Werner Jorgensen, Marketing & Sales expert at Tooleto
Make plans for faster delivery.
Gone are the days when customers waited a week for their order to reach. Over the years, the delivery time has paced up. Amazon first launched 2-day delivery with the rise of Amazon prime, then the next day, and finally same-day delivery.
Now, other names are following in the same direction, too, with Walmart giving a 2-hour express delivery option. Same-day delivery will become common and you’ll need to match the market standards. Any customer will choose the store delivering faster.
Debbie Hauss, Executive Director of Content, Retail TouchPoints
All retailers must acknowledge the growing importance of ecommerce and figure out how they can deliver on the promise of seamless experiences across all channels.

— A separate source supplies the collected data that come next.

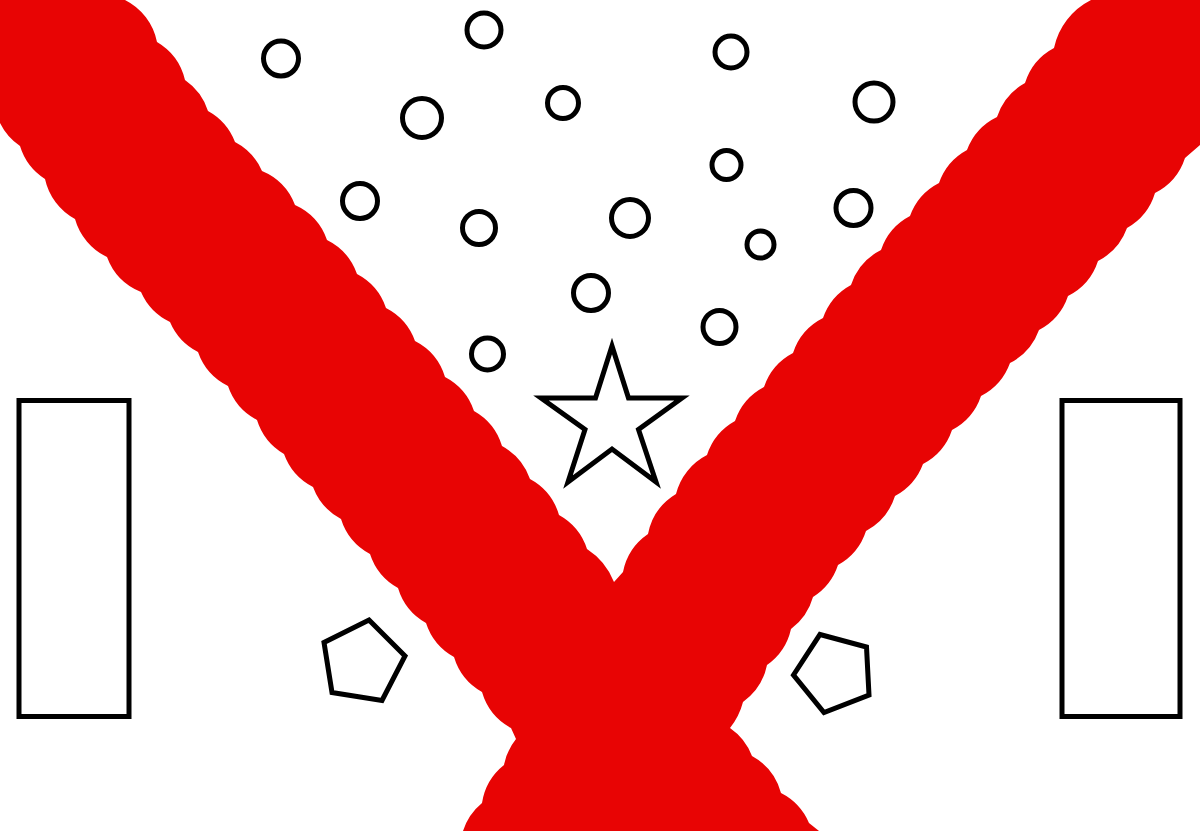
<!DOCTYPE html>
<html lang="en">
<head>
<meta charset="utf-8">
<title>Scalloped red bands with star</title>
<style>
:root { --paper: #fff; --band: #e80404; --ink: #000; }
html, body { margin: 0; overflow: hidden; background: var(--paper); }
svg { display: block; width: 1200px; height: 831px; }
.bands { fill: var(--band); }
.outlines { fill: none; stroke: var(--ink); stroke-width: 5; stroke-miterlimit: 10; }
</style>
</head>
<body>
<svg viewBox="0 0 1200 831" role="img" aria-label="Two crossing red bands with outlined circles, a star, pentagons and rectangles">
  <path class="bands" d="M0 0H125
    A60 60 0 0 1 157 42 A60 60 0 0 1 185 80 A60 60 0 0 1 208 111 A60 60 0 0 1 235 142
    A60 60 0 0 1 262 171 A60 60 0 0 1 295 205 A60 60 0 0 1 327 240 A60 60 0 0 1 357 274
    A60 60 0 0 1 386 308 A60 60 0 0 1 415 341 A60 60 0 0 1 445 377 A60 60 0 0 1 474 411
    A60 60 0 0 1 502 446 A60 60 0 0 1 530 479 A60 60 0 0 1 559 515 A60 60 0 0 1 587 549
    A70 70 0 0 1 614 582 L623 572
    A60 60 0 0 1 648 534 A60 60 0 0 1 676 494 A60 60 0 0 1 707 455 A60 60 0 0 1 735 421
    A60 60 0 0 1 764 387 A60 60 0 0 1 793 353 A60 60 0 0 1 823 318 A60 60 0 0 1 851 285
    A60 60 0 0 1 881 250 A60 60 0 0 1 910 216 A60 60 0 0 1 939 183 A60 60 0 0 1 967 150
    A60 60 0 0 1 997 117 A60 60 0 0 1 1025 83 A60 60 0 0 1 1054 48 A70 70 0 0 1 1091 0
    H1200V145
    L1185 158 A60 60 0 0 1 1155 193 A60 60 0 0 1 1127 228 A60 60 0 0 1 1098 261
    A60 60 0 0 1 1068 296 A60 60 0 0 1 1039 330 A60 60 0 0 1 1010 363 A60 60 0 0 1 981 396
    A60 60 0 0 1 952 430 A60 60 0 0 1 923 464 A60 60 0 0 1 895 496 A60 60 0 0 1 866 531
    A60 60 0 0 1 838 565 A60 60 0 0 1 813 597 A60 60 0 0 1 791 629 A60 60 0 0 1 767 665
    A60 60 0 0 1 743 702 A70 70 0 0 1 730 728
    A60 60 0 0 1 752 756 A60 60 0 0 1 781 793 A60 60 0 0 1 809 823 L819 831
    H463
    A60 60 0 0 1 482 803 A60 60 0 0 1 504 765 A60 60 0 0 1 516 739 L511 728
    A60 60 0 0 1 482 692 A60 60 0 0 1 454 657 A60 60 0 0 1 426 623 A60 60 0 0 1 398 588
    A60 60 0 0 1 370 554 A60 60 0 0 1 341 519 A60 60 0 0 1 313 487 A60 60 0 0 1 284 454
    A60 60 0 0 1 257 420 A60 60 0 0 1 228 386 A60 60 0 0 1 198 352 A60 60 0 0 1 170 322
    A60 60 0 0 1 141 292 A60 60 0 0 1 107 257 A60 60 0 0 1 75 219 A60 60 0 0 1 45 179
    A60 60 0 0 1 20 146 A60 60 0 0 1 0 123Z"/>
  <g class="outlines">
    <g id="circles">
      <circle cx="281" cy="58.5" r="17.5"/>
      <circle cx="484" cy="30" r="17"/>
      <circle cx="422" cy="118" r="19.5"/>
      <circle cx="563" cy="103" r="15.5"/>
      <circle cx="731" cy="52" r="16"/>
      <circle cx="874" cy="102" r="19"/>
      <circle cx="726.5" cy="165" r="14.5"/>
      <circle cx="360" cy="201" r="17.5"/>
      <circle cx="479" cy="228" r="16.5"/>
      <circle cx="630" cy="218" r="18.5"/>
      <circle cx="853.5" cy="208" r="17.5"/>
      <circle cx="760.5" cy="244.5" r="13.5"/>
      <circle cx="591" cy="293" r="17.5"/>
      <circle cx="719.5" cy="327" r="16.5"/>
      <circle cx="487.5" cy="354" r="16"/>
    </g>
    <polygon id="star" points="612,346 628.5,398 682,398 638.5,429.5 656,482 612,449 568,482 585,429.5 541,398 595.5,398"/>
    <g id="pentagons">
      <polygon points="369,620 405,656 382,700.5 332,692.5 324,642.5"/>
      <polygon points="820,634.5 866.5,647 869,695 824,712.5 793.5,675"/>
    </g>
    <g id="panels">
      <rect x="19" y="400.5" width="110" height="316"/>
      <rect x="1062" y="400.5" width="118" height="316"/>
    </g>
  </g>
</svg>
</body>
</html>
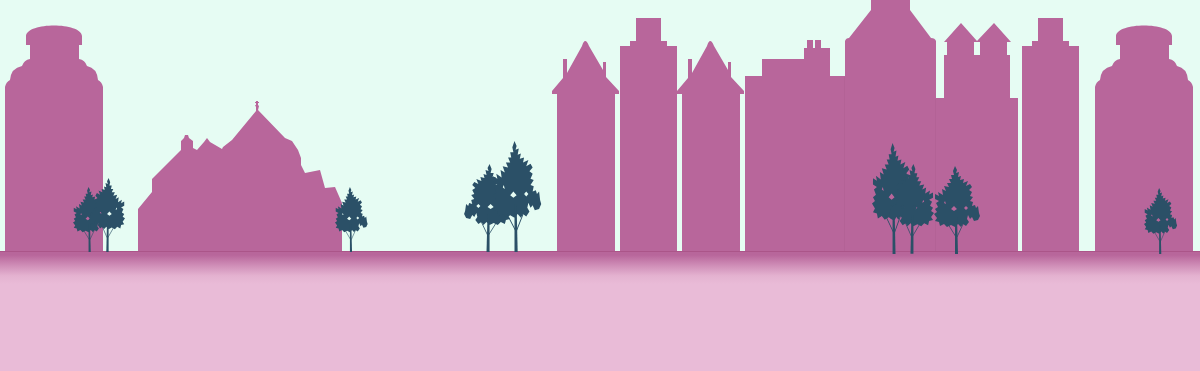
<!DOCTYPE html>
<html lang="en">
<head>
<meta charset="utf-8">
<title>Skyline banner</title>
<style>
:root {
  --sky: #e6fcf3;
  --building: #b8669b;
  --seam: #b06193;
  --ground: #e9bbd7;
  --ground-line: #ab5589;
  --tree: #2b5067;
}
html, body { margin: 0; height: 100%; overflow: hidden; background: var(--sky); }
.skyline { display: block; width: 1200px; height: 371px; }
.sky { fill: var(--sky); }
.buildings { fill: var(--building); }
.seams { stroke: var(--seam); stroke-width: 1; opacity: .6; }
.ground { fill: url(#ground-fade); }
.ground-line { fill: var(--ground-line); }
.trees { fill: var(--tree); }
.branches { fill: none; stroke: var(--tree); stroke-width: .8; }
.fade-top { stop-color: var(--building); }
.fade-mid { stop-color: #d08fb8; }
.fade-low { stop-color: #e4b2d0; }
.fade-end { stop-color: var(--ground); }
</style>
</head>
<body>
<svg class="skyline" viewBox="0 0 1200 371" role="img" aria-label="City skyline with trees">
  <defs>
    <linearGradient id="ground-fade" gradientUnits="userSpaceOnUse" x1="0" y1="251" x2="0" y2="284">
      <stop class="fade-top" offset="0"/>
      <stop class="fade-top" offset=".12"/>
      <stop class="fade-mid" offset=".45"/>
      <stop class="fade-low" offset=".75"/>
      <stop class="fade-end" offset="1"/>
    </linearGradient>

    <path id="domed-tower" d="M0 251V87Q1 82 5 80Q6 68 17 66Q19 60 25 59V45H21V36C22 22 76 22 77 36V45H74V59Q80 60 82 66Q92 68 93 80Q97 82 98 87V251Z"/>
    <path id="stepped-tower" d="M0 251V46H10V41H16V18H41V41H47V46H57V251Z"/>
    <path id="gabled-tower" d="M5 251V94H0V91L11 78V59H15V73L30 46Q33 36 37 46L51 70V62H54V77L67 91V94H63V251Z"/>

    <g id="tree">
      <path fill-rule="evenodd" d="M21 0L23 4 22 7 25 6 24 11 27 10 26 14 30 13 29 17 34 15 32 20 36 18 38 21 35 24 38 26 36 30 39 31 36 35 39 36 38 40 41 39 42 42 44 40 45 47 46 50 44 54 40 55 38 51 36 53 34 49 33 53 35 56 32 60 29 58 27 61 24 58 21 61 17 59 13 61 10 58 6 60 5 56 1 55 3 52 0 48 3 46 1 43 4 41 2 37 5 35 1 33 1 28 5 30 4 26 9 29 8 23 12 25 10 20 15 21 13 17 17 17 15 13 18 13 17 9 20 9 19 5ZM20 40L17 43 20 45 23 43ZM32 40L30 42 32 44 34 42ZM11 35L10 37 12 38Z"/>
      <path d="M21 50H23L24 88H21Z"/>
      <path class="branches" d="M14 58L22 71M30 56L23 71"/>
    </g>
  </defs>

  <rect class="sky" width="1200" height="371"/>

  <g class="buildings">
    <use href="#domed-tower" x="5"/>
    <path id="chapel" d="M138 251V209L152 192V179L181 150V141L184 138 185 135H188L189 138 193 141V148L197 150 204 142 207 138 210 142 222 149 223 147 232 140 256 111V107L255 105H256V103H255V102H256V101H258V102H259V103H258V105L259 106 258 110 285 138 292 141 298 150 301 158V165L305 173 320 170 325 188 335 187 342 203V251Z"/>
    <use href="#gabled-tower" x="552"/>
    <use href="#stepped-tower" x="620"/>
    <use href="#gabled-tower" x="677"/>
    <path id="factory" d="M745 251V76H762V59H804V48H807V40H813V48H815V40H821V48H830V76H845V251Z"/>
    <path id="great-tower" d="M845 251V41Q846 38 849 38L871 10V0H910V10L931 38Q935 38 936 41V251Z"/>
    <path id="twin-roofs" d="M936 251V98H944V55H947V42H944L961 23 977 41 994 23 1011 42H1007V55H1010V98H1018V251ZM974 42V55H980V42Z"/>
    <use href="#stepped-tower" x="1022"/>
    <use href="#domed-tower" x="1095"/>
  </g>
  <path class="seams" d="M844.5 77V251M935.5 99V251"/>

  <rect class="ground" y="251" width="1200" height="120"/>
  <rect class="ground-line" y="251" width="1200" height="1"/>

  <g class="trees">
    <use href="#tree" transform="translate(73 187) scale(.74)"/>
    <use href="#tree" transform="translate(125 178) scale(-.78 .84)"/>
    <use href="#tree" transform="translate(335 187) scale(.71 .74)"/>
    <use href="#tree" transform="translate(511 164) scale(-1.02 1)"/>
    <use href="#tree" transform="translate(492 141) scale(1.07 1.26)"/>
    <use href="#tree" transform="translate(872 143) scale(.98 1.26)"/>
    <use href="#tree" transform="translate(934 164) scale(-.98 1.02)"/>
    <use href="#tree" transform="translate(934 166)"/>
    <use href="#tree" transform="translate(1144 188) scale(.72 .75)"/>
  </g>
</svg>
</body>
</html>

The further answer to this question, though, depends on the specific retailer.
For example, some larger chains are converting locations into dark stores that can serve as distribution centers. Many businesses already have implemented BOPIS (buy online pick up in-store) and home delivery. Both large and small retailers are looking into new, more agile store formats that can allow for less expensive and time-consuming store openings and brand launches.
Kristen Moore, CMO of inVia Robotics
Retailers should look at the bigger picture in their supply chain in order to identify interdependencies.
It became clear in 2020 that when systems really get pressure tested, an issue in one part of an operation can end up holding the rest of the system hostage.
Planning for disruptions effectively is going to require a holistic view and the ability to dynamically reallocate resources to keep them balanced.